Lemma 21.48.3. Let $(\mathcal{C}, \mathcal{O})$ be a ringed site. Let $\mathcal{F}^\bullet $ be a complex of $\mathcal{O}$-modules. If $\mathcal{F}^\bullet $ has a left dual in the monoidal category of complexes of $\mathcal{O}$-modules (Categories, Definition 4.43.5) then for every object $U$ of $\mathcal{C}$ there exists a covering $\{ U_ i \to U\} $ such that $\mathcal{F}^\bullet |_{U_ i}$ is strictly perfect and the left dual is as constructed in Example 21.48.2.

**Proof.**
By uniqueness of left duals (Categories, Remark 4.43.7) we get the final statement provided we show that $\mathcal{F}^\bullet $ is as stated. Let $\mathcal{G}^\bullet , \eta , \epsilon $ be a left dual. Write $\eta = \sum \eta _ n$ and $\epsilon = \sum \epsilon _ n$ where $\eta _ n : \mathcal{O} \to \mathcal{F}^ n \otimes _\mathcal {O} \mathcal{G}^{-n}$ and $\epsilon _ n : \mathcal{G}^{-n} \otimes _\mathcal {O} \mathcal{F}^ n \to \mathcal{O}$. Since $(1 \otimes \epsilon ) \circ (\eta \otimes 1) = \text{id}_{\mathcal{F}^\bullet }$ and $(\epsilon \otimes 1) \circ (1 \otimes \eta ) = \text{id}_{\mathcal{G}^\bullet }$ by Categories, Definition 4.43.5 we see immediately that we have $(1 \otimes \epsilon _ n) \circ (\eta _ n \otimes 1) = \text{id}_{\mathcal{F}^ n}$ and $(\epsilon _ n \otimes 1) \circ (1 \otimes \eta _ n) = \text{id}_{\mathcal{G}^{-n}}$. In other words, we see that $\mathcal{G}^{-n}$ is a left dual of $\mathcal{F}^ n$ and we see that Modules on Sites, Lemma 18.29.2 applies to each $\mathcal{F}^ n$. Let $U$ be an object of $\mathcal{C}$. There exists a covering $\{ U_ i \to U\} $ such that for every $i$ only a finite number of $\eta _ n|_{U_ i}$ are nonzero. Thus after replacing $U$ by $U_ i$ we may assume only a finite number of $\eta _ n|_ U$ are nonzero and by the lemma cited this implies only a finite number of $\mathcal{F}^ n|_ U$ are nonzero. Using the lemma again we can then find a covering $\{ U_ i \to U\} $ such that each $\mathcal{F}^ n|_{U_ i}$ is a direct summand of a finite free $\mathcal{O}$-module and the proof is complete.
$\square$

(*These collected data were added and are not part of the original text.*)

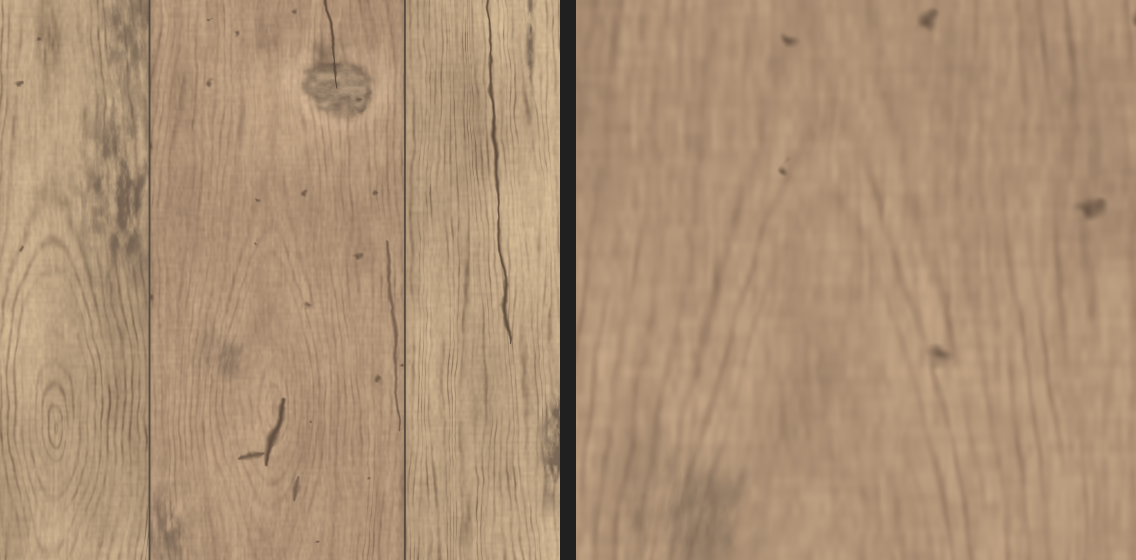
Left, the full canvas; right, a detail of the centre.
Write a WebGL 1 fragment shader that draws this texture.

```glsl
precision highp float;
// Weathered oak floor: three upright planks with grain, knots, cracks and stains.
uniform vec2 u_resolution;

#define PLANK_WIDTH 0.456
#define FIRST_SEAM 0.267
#define SEAM_HALF 0.0015
#define RING_FREQ 76.0
#define PIT_GRID 10.0
#define WOOD_DARK vec3(0.545, 0.450, 0.365)
#define WOOD_LIGHT vec3(0.825, 0.720, 0.590)
#define STAIN vec3(0.43, 0.36, 0.30)
#define CRACK vec3(0.33, 0.26, 0.21)
#define SEAM vec3(0.31, 0.27, 0.24)

float hash(vec2 p) {
  p = fract(p * vec2(0.1031, 0.1137));
  p += dot(p, p.yx + 33.33);
  return fract((p.x + p.y) * p.x * 17.31);
}

float noise(vec2 p) {
  vec2 i = floor(p) + 100.0, f = fract(p);
  f = f * f * (3.0 - 2.0 * f);
  return mix(mix(hash(i), hash(i + vec2(1, 0)), f.x),
             mix(hash(i + vec2(0, 1)), hash(i + vec2(1, 1)), f.x), f.y);
}

float fbm(vec2 p) {
  float sum = 0.0, amp = 0.5;
  for (int i = 0; i < 4; i++) {
    sum += amp * noise(p);
    p = p * 2.03 + 7.1;
    amp *= 0.5;
  }
  return sum;
}

// Soft elliptical patch
float blob(vec2 p, vec2 centre, vec2 radius) {
  vec2 d = (p - centre) / radius;
  return exp(-dot(d, d));
}

// Ragged split from ends.xy to ends.zw, tapered and partly closed
float crack(vec2 p, vec4 ends, float width) {
  p.x += 0.016 * (fbm(p * vec2(12.0, 20.0)) - 0.47);
  p.y += 0.016 * (fbm(p * 30.0 + 9.0) - 0.47);
  vec2 d = ends.zw - ends.xy;
  float t = clamp(dot(p - ends.xy, d) / dot(d, d), 0.0, 1.0);
  float w = width * (0.35 + 0.65 * sin(3.1416 * t)) * (0.4 + 1.2 * noise(p * 55.0));
  return 1.0 - smoothstep(0.0, w + 0.001, length(p - ends.xy - d * t));
}

// Ring depth: long closed loops around a centre, straight further away
float cathedral(vec2 p, vec2 centre) {
  vec2 d = p - centre;
  d.y *= 0.36 / sqrt(1.0 + d.y * d.y * 12.0);
  return length(d);
}

// Small dark pits, one chance per cell
float pits(vec2 p, float chance) {
  vec2 cell = floor(p * PIT_GRID);
  vec2 jitter = vec2(hash(cell + 3.7), hash(cell + 18.2));
  vec2 d = (fract(p * PIT_GRID) - 0.2 - 0.6 * jitter) / PIT_GRID;
  float size = mix(0.004, 0.010, hash(cell + 41.0));
  d.x *= mix(0.6, 1.5, hash(cell + 57.3));
  d += 0.006 * (noise(p * 150.0) - 0.5);
  return step(hash(cell + 71.9), chance) * (1.0 - smoothstep(0.0, size, length(d)));
}

void main() {
  vec2 p = gl_FragCoord.xy / u_resolution;
  float pixel = 1.0 / min(u_resolution.x, u_resolution.y);
  float across = (p.x - FIRST_SEAM) / PLANK_WIDTH;
  float id = floor(across) + 1.0;
  float left = step(id, 0.5), right = step(1.5, id), middle = 1.0 - left - right;

  // Grain field, bent around the knot
  vec2 knotPos = vec2(0.605, 0.848), g = p;
  g.x += 0.04 * (fbm(p * vec2(8.0, 4.0) + id * 9.0) - 0.47);
  g.x += 0.006 * (fbm(p * vec2(40.0, 28.0)) - 0.47);
  g.x -= 0.4 * (p.x - knotPos.x) * blob(p, knotPos, vec2(0.08, 0.1)) * middle;
  float ring = left * cathedral(g, vec2(0.09, 0.235)) + middle * cathedral(g, vec2(0.485, 0.27))
             + right * (g.x + 0.058 * p.y * smoothstep(0.78, 0.88, p.x));
  float phase = ring * RING_FREQ + 2.2 * noise(vec2(ring * 35.0, p.y * 3.0));
  float lines = pow(0.5 + 0.5 * sin(6.2832 * phase), 3.0);
  lines *= 1.5 * noise(vec2(ring * 60.0, p.y * 14.0)) * (0.4 + noise(p * vec2(160.0, 50.0)));
  float fibre = noise(vec2(g.x * 230.0, p.y * 22.0)) - 0.5;
  float fleck = noise(p * vec2(250.0, 110.0)) - 0.5;
  float streak = noise(vec2(ring * 55.0, p.y * 4.0) + id * 13.0) - 0.5;
  float saw = noise(vec2(p.x * 35.0, p.y * 200.0)) - 0.5;
  float cloud = fbm(p * vec2(9.0, 5.0) + id * 5.0) - 0.47;
  float tone = 0.64 - 0.07 * middle + 0.20 * fibre + 0.17 * fleck + 0.20 * streak;
  tone += 0.09 * saw + 0.52 * cloud - lines * mix(0.40, 0.22, middle);
  tone += 0.18 * right * smoothstep(0.87, 0.93, p.x + 0.058 * (p.y - 0.4));
  tone += 0.20 * left * blob(p, vec2(0.07, 0.3), vec2(0.07, 0.4));
  vec3 color = mix(WOOD_DARK, WOOD_LIGHT, tone);
  color *= mix(vec3(1.0, 1.0, 0.98), vec3(1.0, 0.975, 0.965), middle);

  // Grey stains, broken up along the grain
  vec2 s = p + 0.06 * vec2(fbm(p * 14.0) - 0.47, fbm(p * 14.0 + 31.0) - 0.47);
  float stain = left * (blob(s, vec2(0.22, 0.66), vec2(0.07, 0.17))
                      + 0.7 * blob(s, vec2(0.25, 0.95), vec2(0.08, 0.09)));
  stain += middle * (0.7 * blob(s, vec2(0.30, 0.06), vec2(0.045, 0.08))
                   + 0.6 * blob(s, vec2(0.40, 0.36), vec2(0.035, 0.035)));
  stain += right * (1.5 * blob(s, vec2(1.0, 0.22), vec2(0.028, 0.09))
                  + blob(p, vec2(0.947, 0.93), vec2(0.007, 0.11)));
  float patchy = smoothstep(0.2, 0.75, fbm(vec2(g.x * 75.0, p.y * 30.0)));
  color = mix(color, STAIN, clamp(stain * patchy * 1.1, 0.0, 0.85));

  // Round knot with a ragged rim and a pale halo
  float knotR = length((p - knotPos) / vec2(0.063, 0.046)) + 0.9 * (fbm(p * 28.0) - 0.47);
  float rim = middle * exp(-pow((knotR - 0.9) * 8.0, 2.0));
  color += 0.04 * middle * exp(-pow((knotR - 1.35) * 4.0, 2.0));
  vec3 knotColor = mix(STAIN, WOOD_LIGHT, 1.1 * fbm(p * vec2(50.0, 80.0)) - 0.1);
  color = mix(color, knotColor, 0.8 * middle * (1.0 - smoothstep(0.7, 1.1, knotR)));
  color = mix(color, STAIN, 0.8 * rim * noise(p * 60.0));

  // Splits and pits
  float split = crack(p, vec4(0.582, 1.02, 0.602, 0.84), 0.005);
  split = max(split, 0.6 * blob(s, vec2(0.588, 0.905), vec2(0.016, 0.028)));
  split = max(split, crack(p, vec4(0.505, 0.285, 0.478, 0.17), 0.013));
  split = max(split, 0.8 * crack(p, vec4(0.430, 0.18, 0.476, 0.19), 0.008));
  split = max(split, 0.7 * crack(p, vec4(0.533, 0.15, 0.526, 0.11), 0.009));
  split = max(split, 0.7 * crack(p, vec4(0.693, 0.57, 0.714, 0.23), 0.005));
  split = max(split, crack(p, vec4(0.870, 1.02, 0.894, 0.55), 0.005));
  split = max(split, crack(p, vec4(0.894, 0.56, 0.908, 0.39), 0.006));
  split = max(split, 0.8 * pits(p, mix(0.04, 0.42, middle)));
  color = mix(color, CRACK, 0.85 * split);

  // Plank joints
  float edge = abs(fract(across + 0.5) - 0.5) * PLANK_WIDTH;
  color *= 1.0 - 0.10 * exp(-edge * 220.0);
  float joint = 1.0 - smoothstep(SEAM_HALF - 0.5 * pixel, SEAM_HALF + 0.7 * pixel, edge);
  gl_FragColor = vec4(mix(color, SEAM, 0.9 * joint), 1.0);
}
```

## Post a comment

Your email address will not be published. Required fields are marked.

In your comment you can use Markdown and LaTeX style mathematics (enclose it like `$\pi$`

). A preview option is available if you wish to see how it works out (just click on the eye in the toolbar).

Unfortunately JavaScript is disabled in your browser, so the comment preview function will not work.

All contributions are licensed under the GNU Free Documentation License.

## Comments (0)